I would like to personally back up this research having lost 60 lbs which improved my rheumatoid arthritis tremendously. It didn’t cure me but it sure helped significantly in how I live a better life today with rheumatoid arthritis.
For further information about this please watch Cheryl Koehn from Arthritis Consumer Experts interview with Dr. Susan Bartlett from the University of McGill on her work with fatigue and inflammatory arthritis here.
I had the opportunity to interview for Arthritis Broadcast Network and attend a workshop by a rheumatologist/pain specialist from McGil Universityl about arthritis and medical cannabis. This is a topic I get asked a lot about and see frequently asked in arthritis communities – mostly does it work, what strains are best, does it reduce inflammation, what dosage to use, what is the fastest way to absorb it.
Unfortunately, a lot of the questions patients have aren’t being answered because there is
still a definite need for for more research in this field.
They are definitely trying to stress patients to purchase from a licensed professional due to
contamination of the product with heavy metals like lead. The fastest way to absorb is
through smoking but not recommended by rheumatologists because it is still smoking, so
it’s not good for you. Some food for thought.
For more information I invite you to watch my interview with Dr. Mary-Ann Fitzcharles here.
For further information on medical cannabis in Canada click here.
My Message To My Readers
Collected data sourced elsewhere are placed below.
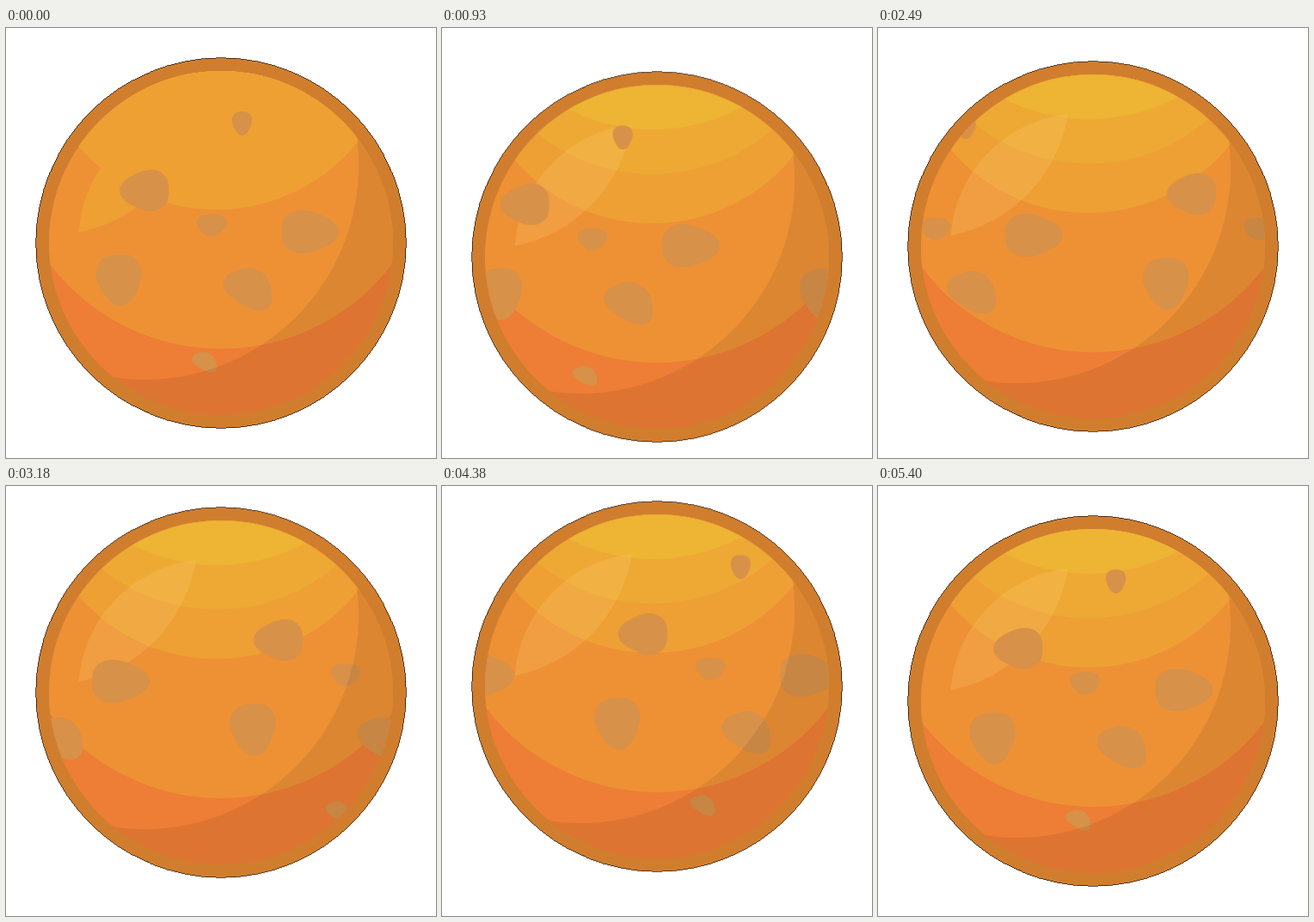
Animation of 500 by 500 pixels, one loop 5.43 s. Source, as an HTML page:

```html
<!DOCTYPE html>
<html lang="en">
<head>
<meta charset="utf-8">
<title>Orange planet</title>
<style>
  html, body { margin: 0; width: 100%; height: 100%; overflow: hidden; background: #fff; }
  svg { display: block; width: 100vw; height: 100vh; }
  svg * { animation-duration: 5430ms; animation-iteration-count: infinite; }

  .planet { animation-name: bob; }
  .craters { animation-name: spin; animation-timing-function: steps(181); fill: #d79149; }
  .flat { animation-name: flat; animation-timing-function: step-end; fill: #eea033; }
  .shine { fill: #ffdc8c; fill-opacity: .16; }

  @keyframes bob {
    0% { transform: translateY(0); animation-timing-function: cubic-bezier(.167, .167, .667, 1); }
    24.31% { transform: translateY(19px); animation-timing-function: cubic-bezier(.333, 0, .667, 1); }
    74.59% { transform: translateY(-19px); animation-timing-function: cubic-bezier(.333, 0, .833, .833); }
    99.45%, 100% { transform: translateY(0); }
  }
  @keyframes spin {
    from { transform: translateX(0); }
    to { transform: translateX(-376px); }
  }
  /* The loop opens with one flat-toned instant before the bands and shine appear. */
  @keyframes flat { 0% { opacity: 1; } .5525%, 100% { opacity: 0; } }
</style>
</head>
<body>
<svg viewBox="0 0 500 500">
  <defs>
    <clipPath id="disc"><circle cx="250" cy="250" r="200"/></clipPath>
    <path id="leaf" d="M84.5 237.5A153 153 0 0 1 221 96A172 172 0 0 1 84.5 237.5Z"/>
    <g id="spots"></g>
  </defs>
  <g class="planet">
    <circle cx="250" cy="250" r="215.3" fill="#d07e2e" stroke="#140b04" stroke-width=".7" shape-rendering="crispEdges"/>
    <g clip-path="url(#disc)">
      <circle cx="250" cy="250" r="202" fill="#ee7d36"/>
      <circle cx="250" cy="122.5" r="250.5" fill="#ee9135"/>
      <circle cx="244.5" cy="0" r="211" fill="#eea035"/>
      <circle cx="245" cy="-60" r="213.7" fill="#eea935"/>
      <circle cx="245.5" cy="-115" r="217" fill="#eeb434"/>
      <use class="shine" href="#leaf"/>
      <g class="flat">
        <circle cx="244.5" cy="0" r="211"/>
        <use href="#leaf"/>
      </g>
      <g class="craters">
        <use href="#spots"/>
        <use href="#spots" x="376"/>
      </g>
      <path fill="#000" fill-opacity=".07" fill-rule="evenodd"
        d="M0 0H500V500H0ZM-88 160a249 249 0 0 0 498 0a249 249 0 0 0 -498 0Z"/>
    </g>
  </g>
</svg>
<script>
  const spots = document.getElementById('spots');

  // A rough ellipse with three soft corners; the first corner points along the tilt.
  function crater(x, y, rx, ry, tilt) {
    const points = Array.from({ length: 60 }, (_, i) => {
      const a = i * Math.PI / 30;
      const r = 1 + .08 * Math.cos(3 * a);
      return [rx * r * Math.cos(a), ry * r * Math.sin(a)];
    });
    const shape = document.createElementNS('http://www.w3.org/2000/svg', 'polygon');
    shape.setAttribute('points', points.join(' '));
    shape.setAttribute('transform', `translate(${x} ${y}) rotate(${tilt})`);
    spots.append(shape);
  }

  crater(163, 189, 28.5, 23.5, 180);
  crater(274.5, 110, 14, 11.3, 90);
  crater(239, 228.5, 13, 17, 90);
  crater(351, 237, 33.5, 24.5, 0);
  crater(131.5, 291, 30, 26, 85);
  crater(283, 303, 22, 30, -60);
  crater(231.5, 388, 10, 15.5, -60);
</script>
</body>
</html>
```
Become involved in research, recruitment is an issue but absolutely needed to get accurate results. Answers lie in research and change can only happen with your participation and fundraising. There is hope.